Activity: Pull out every line in the data that has the string "list" in it.

Collected data entries:
<<<<

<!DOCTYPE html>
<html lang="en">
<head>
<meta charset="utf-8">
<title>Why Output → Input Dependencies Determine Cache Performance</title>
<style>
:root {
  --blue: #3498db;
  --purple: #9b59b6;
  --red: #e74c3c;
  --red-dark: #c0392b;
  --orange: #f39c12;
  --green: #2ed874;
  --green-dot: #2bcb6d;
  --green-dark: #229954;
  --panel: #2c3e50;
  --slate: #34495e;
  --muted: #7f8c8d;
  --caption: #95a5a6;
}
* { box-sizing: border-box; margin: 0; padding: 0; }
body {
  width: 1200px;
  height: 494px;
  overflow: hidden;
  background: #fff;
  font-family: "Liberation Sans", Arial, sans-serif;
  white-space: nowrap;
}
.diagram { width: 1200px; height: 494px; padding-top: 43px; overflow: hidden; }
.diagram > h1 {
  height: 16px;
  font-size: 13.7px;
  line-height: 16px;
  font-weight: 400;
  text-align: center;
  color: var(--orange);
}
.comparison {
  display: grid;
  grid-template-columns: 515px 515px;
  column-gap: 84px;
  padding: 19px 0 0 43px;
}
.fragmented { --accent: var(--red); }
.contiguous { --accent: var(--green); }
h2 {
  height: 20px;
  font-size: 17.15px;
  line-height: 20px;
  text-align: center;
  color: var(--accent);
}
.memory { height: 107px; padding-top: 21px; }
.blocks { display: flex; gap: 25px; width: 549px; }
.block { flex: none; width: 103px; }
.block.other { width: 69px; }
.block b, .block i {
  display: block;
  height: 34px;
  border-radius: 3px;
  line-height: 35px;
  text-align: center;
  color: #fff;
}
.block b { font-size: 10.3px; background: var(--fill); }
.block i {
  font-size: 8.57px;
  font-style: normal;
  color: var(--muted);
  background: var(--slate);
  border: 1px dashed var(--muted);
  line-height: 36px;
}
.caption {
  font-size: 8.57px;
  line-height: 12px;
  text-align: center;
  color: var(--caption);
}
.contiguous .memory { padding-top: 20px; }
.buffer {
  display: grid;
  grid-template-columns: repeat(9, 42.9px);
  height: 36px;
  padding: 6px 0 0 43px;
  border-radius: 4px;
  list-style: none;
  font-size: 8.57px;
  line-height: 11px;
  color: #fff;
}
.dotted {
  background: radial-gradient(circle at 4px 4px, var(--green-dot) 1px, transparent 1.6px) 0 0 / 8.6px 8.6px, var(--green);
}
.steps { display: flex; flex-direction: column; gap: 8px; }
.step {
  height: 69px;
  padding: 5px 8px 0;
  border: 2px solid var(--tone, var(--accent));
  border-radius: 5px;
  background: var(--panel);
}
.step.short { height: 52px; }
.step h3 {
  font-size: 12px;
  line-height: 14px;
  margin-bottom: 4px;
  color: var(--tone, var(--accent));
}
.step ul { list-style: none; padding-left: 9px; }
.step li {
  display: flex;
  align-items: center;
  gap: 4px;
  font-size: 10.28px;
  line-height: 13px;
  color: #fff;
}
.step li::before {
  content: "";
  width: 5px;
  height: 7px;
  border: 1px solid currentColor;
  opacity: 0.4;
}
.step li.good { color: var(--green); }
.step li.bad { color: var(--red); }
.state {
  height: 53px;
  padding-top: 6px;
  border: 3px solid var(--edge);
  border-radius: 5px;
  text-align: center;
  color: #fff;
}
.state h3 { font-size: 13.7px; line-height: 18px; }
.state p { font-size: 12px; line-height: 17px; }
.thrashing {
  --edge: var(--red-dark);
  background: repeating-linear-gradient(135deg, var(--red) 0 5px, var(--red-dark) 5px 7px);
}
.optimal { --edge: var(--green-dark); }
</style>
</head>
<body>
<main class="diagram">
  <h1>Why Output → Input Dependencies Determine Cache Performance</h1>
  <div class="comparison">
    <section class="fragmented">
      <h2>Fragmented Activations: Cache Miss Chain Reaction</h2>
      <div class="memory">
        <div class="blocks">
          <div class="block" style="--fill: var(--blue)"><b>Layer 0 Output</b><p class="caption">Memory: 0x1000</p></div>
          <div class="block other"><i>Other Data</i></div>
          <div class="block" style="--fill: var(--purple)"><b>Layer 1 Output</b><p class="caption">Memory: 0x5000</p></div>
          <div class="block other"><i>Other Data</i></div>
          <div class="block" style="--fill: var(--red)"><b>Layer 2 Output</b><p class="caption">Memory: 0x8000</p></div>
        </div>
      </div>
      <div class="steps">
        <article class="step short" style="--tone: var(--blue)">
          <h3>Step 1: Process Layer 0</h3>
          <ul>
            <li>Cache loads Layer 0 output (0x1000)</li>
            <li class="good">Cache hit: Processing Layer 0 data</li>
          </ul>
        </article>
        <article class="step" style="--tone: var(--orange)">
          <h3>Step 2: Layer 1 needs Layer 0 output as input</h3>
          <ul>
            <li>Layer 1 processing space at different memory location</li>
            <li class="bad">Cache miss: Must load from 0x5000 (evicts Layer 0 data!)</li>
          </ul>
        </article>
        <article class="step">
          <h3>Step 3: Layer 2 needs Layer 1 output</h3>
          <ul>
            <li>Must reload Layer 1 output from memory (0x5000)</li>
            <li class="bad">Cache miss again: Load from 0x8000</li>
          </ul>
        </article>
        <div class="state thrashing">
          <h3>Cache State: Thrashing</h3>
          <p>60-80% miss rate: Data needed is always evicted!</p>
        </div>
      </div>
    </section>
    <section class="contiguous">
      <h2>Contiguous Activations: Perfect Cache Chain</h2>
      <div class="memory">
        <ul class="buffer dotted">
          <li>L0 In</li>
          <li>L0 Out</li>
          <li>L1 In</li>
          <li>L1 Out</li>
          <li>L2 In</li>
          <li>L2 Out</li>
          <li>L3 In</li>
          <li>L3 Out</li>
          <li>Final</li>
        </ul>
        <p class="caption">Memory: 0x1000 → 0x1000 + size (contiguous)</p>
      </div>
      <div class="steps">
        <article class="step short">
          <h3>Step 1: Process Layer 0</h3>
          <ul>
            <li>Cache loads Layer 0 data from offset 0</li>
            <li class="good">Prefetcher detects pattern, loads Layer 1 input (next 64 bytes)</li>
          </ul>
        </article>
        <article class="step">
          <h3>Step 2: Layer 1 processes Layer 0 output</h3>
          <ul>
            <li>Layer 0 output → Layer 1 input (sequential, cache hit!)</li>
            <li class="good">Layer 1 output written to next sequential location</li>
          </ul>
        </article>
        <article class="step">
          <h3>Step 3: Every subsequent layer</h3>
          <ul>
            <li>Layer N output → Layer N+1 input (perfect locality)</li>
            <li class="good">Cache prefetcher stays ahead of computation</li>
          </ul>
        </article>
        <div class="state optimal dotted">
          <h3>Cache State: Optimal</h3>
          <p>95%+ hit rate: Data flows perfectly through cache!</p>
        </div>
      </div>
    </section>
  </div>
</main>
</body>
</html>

>>>>

Problem solution:
  list-style: none;
.step ul { list-style: none; padding-left: 9px; }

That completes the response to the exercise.